If you are involved in a lot of development work with a lot of environments then you probably get frustrated when you are given a new environment and it isn't set up correctly. For instance, the CM guy (or DBA) forgets to sync the sql logins and db users. Or, someone forgets to enable service broker. Or, you use the CLR (sloppily, I might add) and your restored db isn't TRUSTWORTHY? In all honesty, it's tough to blame the DBA or CM Guy. We devs love to change our requirements constantly and turn on every whiz bang new feature that Microsoft gives us. This causes the DBAs fits when creating repeatable environment builds. I once consulted at a place that had a 3 page document on miscellaneous "tasks" that had to be performed in a newly restored database before it could be handed over as a non-prod environment.

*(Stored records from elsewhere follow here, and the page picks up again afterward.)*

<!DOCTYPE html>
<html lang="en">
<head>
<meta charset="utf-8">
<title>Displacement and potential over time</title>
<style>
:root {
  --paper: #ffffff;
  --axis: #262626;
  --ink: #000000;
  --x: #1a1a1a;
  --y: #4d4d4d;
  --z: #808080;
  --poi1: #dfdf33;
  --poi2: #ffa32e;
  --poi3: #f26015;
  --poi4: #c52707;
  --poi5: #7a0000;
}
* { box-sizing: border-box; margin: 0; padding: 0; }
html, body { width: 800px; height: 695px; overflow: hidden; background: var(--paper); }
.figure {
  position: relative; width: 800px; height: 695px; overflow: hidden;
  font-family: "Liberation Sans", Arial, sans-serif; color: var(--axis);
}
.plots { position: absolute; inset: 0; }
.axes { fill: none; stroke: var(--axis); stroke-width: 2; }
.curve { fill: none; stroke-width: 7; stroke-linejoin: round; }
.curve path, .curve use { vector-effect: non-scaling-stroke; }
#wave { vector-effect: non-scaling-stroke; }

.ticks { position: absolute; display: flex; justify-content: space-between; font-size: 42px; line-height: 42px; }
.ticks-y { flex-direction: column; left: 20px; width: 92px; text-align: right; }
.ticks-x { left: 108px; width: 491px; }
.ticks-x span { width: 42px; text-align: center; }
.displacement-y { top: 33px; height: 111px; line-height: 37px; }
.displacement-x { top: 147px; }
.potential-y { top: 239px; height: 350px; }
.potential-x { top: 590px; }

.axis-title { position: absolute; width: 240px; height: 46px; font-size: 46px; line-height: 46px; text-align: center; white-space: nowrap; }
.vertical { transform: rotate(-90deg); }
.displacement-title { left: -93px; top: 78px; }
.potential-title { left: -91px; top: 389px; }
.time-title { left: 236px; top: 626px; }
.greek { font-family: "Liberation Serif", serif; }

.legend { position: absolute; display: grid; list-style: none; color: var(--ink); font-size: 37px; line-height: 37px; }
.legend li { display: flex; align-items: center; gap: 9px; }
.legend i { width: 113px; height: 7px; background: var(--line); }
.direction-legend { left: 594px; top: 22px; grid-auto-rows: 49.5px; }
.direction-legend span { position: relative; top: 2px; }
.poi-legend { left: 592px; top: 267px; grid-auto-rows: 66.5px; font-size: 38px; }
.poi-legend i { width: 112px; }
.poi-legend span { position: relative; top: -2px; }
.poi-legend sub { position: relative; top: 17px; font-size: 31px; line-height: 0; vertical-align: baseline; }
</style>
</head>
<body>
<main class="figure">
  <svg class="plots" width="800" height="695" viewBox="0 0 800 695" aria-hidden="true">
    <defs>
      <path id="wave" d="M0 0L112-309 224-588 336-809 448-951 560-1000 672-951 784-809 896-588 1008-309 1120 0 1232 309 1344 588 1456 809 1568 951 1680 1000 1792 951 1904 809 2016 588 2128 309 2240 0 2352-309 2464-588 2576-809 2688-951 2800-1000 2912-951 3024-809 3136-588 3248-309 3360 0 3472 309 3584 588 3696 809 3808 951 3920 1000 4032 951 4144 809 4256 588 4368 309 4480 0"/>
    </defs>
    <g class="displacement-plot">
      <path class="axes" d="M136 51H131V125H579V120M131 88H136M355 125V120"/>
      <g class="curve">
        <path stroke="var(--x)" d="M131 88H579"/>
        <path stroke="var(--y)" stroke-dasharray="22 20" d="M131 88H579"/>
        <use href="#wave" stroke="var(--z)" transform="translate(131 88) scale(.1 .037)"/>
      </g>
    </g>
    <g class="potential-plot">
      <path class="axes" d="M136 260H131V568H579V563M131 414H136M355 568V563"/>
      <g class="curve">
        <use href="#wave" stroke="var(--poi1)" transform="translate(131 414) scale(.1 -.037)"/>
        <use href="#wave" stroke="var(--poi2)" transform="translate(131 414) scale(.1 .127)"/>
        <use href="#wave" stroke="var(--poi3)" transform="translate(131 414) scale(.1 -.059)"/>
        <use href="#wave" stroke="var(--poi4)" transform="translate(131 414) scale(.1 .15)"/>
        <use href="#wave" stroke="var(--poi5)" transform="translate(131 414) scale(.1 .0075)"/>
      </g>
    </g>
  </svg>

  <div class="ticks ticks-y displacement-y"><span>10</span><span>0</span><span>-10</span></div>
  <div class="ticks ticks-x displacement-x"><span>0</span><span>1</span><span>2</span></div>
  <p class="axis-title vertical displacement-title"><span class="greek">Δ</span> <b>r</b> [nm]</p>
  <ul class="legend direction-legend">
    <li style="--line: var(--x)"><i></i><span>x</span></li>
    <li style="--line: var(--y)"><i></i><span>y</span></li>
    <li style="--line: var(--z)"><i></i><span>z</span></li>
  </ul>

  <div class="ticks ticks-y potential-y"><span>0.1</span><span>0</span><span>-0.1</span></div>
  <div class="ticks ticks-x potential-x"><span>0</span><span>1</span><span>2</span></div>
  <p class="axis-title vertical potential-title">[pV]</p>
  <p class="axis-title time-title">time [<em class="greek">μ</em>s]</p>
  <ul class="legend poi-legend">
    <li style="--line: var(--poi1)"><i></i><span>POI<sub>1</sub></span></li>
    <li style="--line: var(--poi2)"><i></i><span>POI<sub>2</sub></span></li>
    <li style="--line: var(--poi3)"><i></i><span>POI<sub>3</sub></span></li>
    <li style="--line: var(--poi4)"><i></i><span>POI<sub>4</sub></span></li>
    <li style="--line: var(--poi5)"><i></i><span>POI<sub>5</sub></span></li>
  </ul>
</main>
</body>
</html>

That's just crazy. And it's difficult to maintain a document like that because at any given moment you could have multiple build documents based on how many releases and new features you need to support (like Service Broker). Or you may have customers at various releases that need different processes executed.
The solution is simple.
- Create a PostRestore stored procedure.
- Compile it in your db.
- Train your DBAs and CM guys to ALWAYS run this proc whenever a db is restored. Any db.
What are the benefits of doing this? First of all, you can distill that 3 page restore manual into a simple stored proc call for them. That's a VERY good example of DevOps. Second, you have the ability to "version control" your db restore process. If you decide you need to ENABLE_BROKER in the next release of your software you simply make that change to your PostRestore proc and check it in with that release's code. Now your DBA/CM Guy doesn't even need to know this is a new "feature" you are enabling/deploying.
It would be really great if Microsoft gave us a way to run this automatically whenever a db is restored. I've tried server triggers and custom events and have not found a better way to do this, short of creating a SQL Agent job that runs every minute looking for a newly restored db and then running the command...and that seems insane. Somehow this seems like it should be a part of a contained database.
This is very much like contained databases.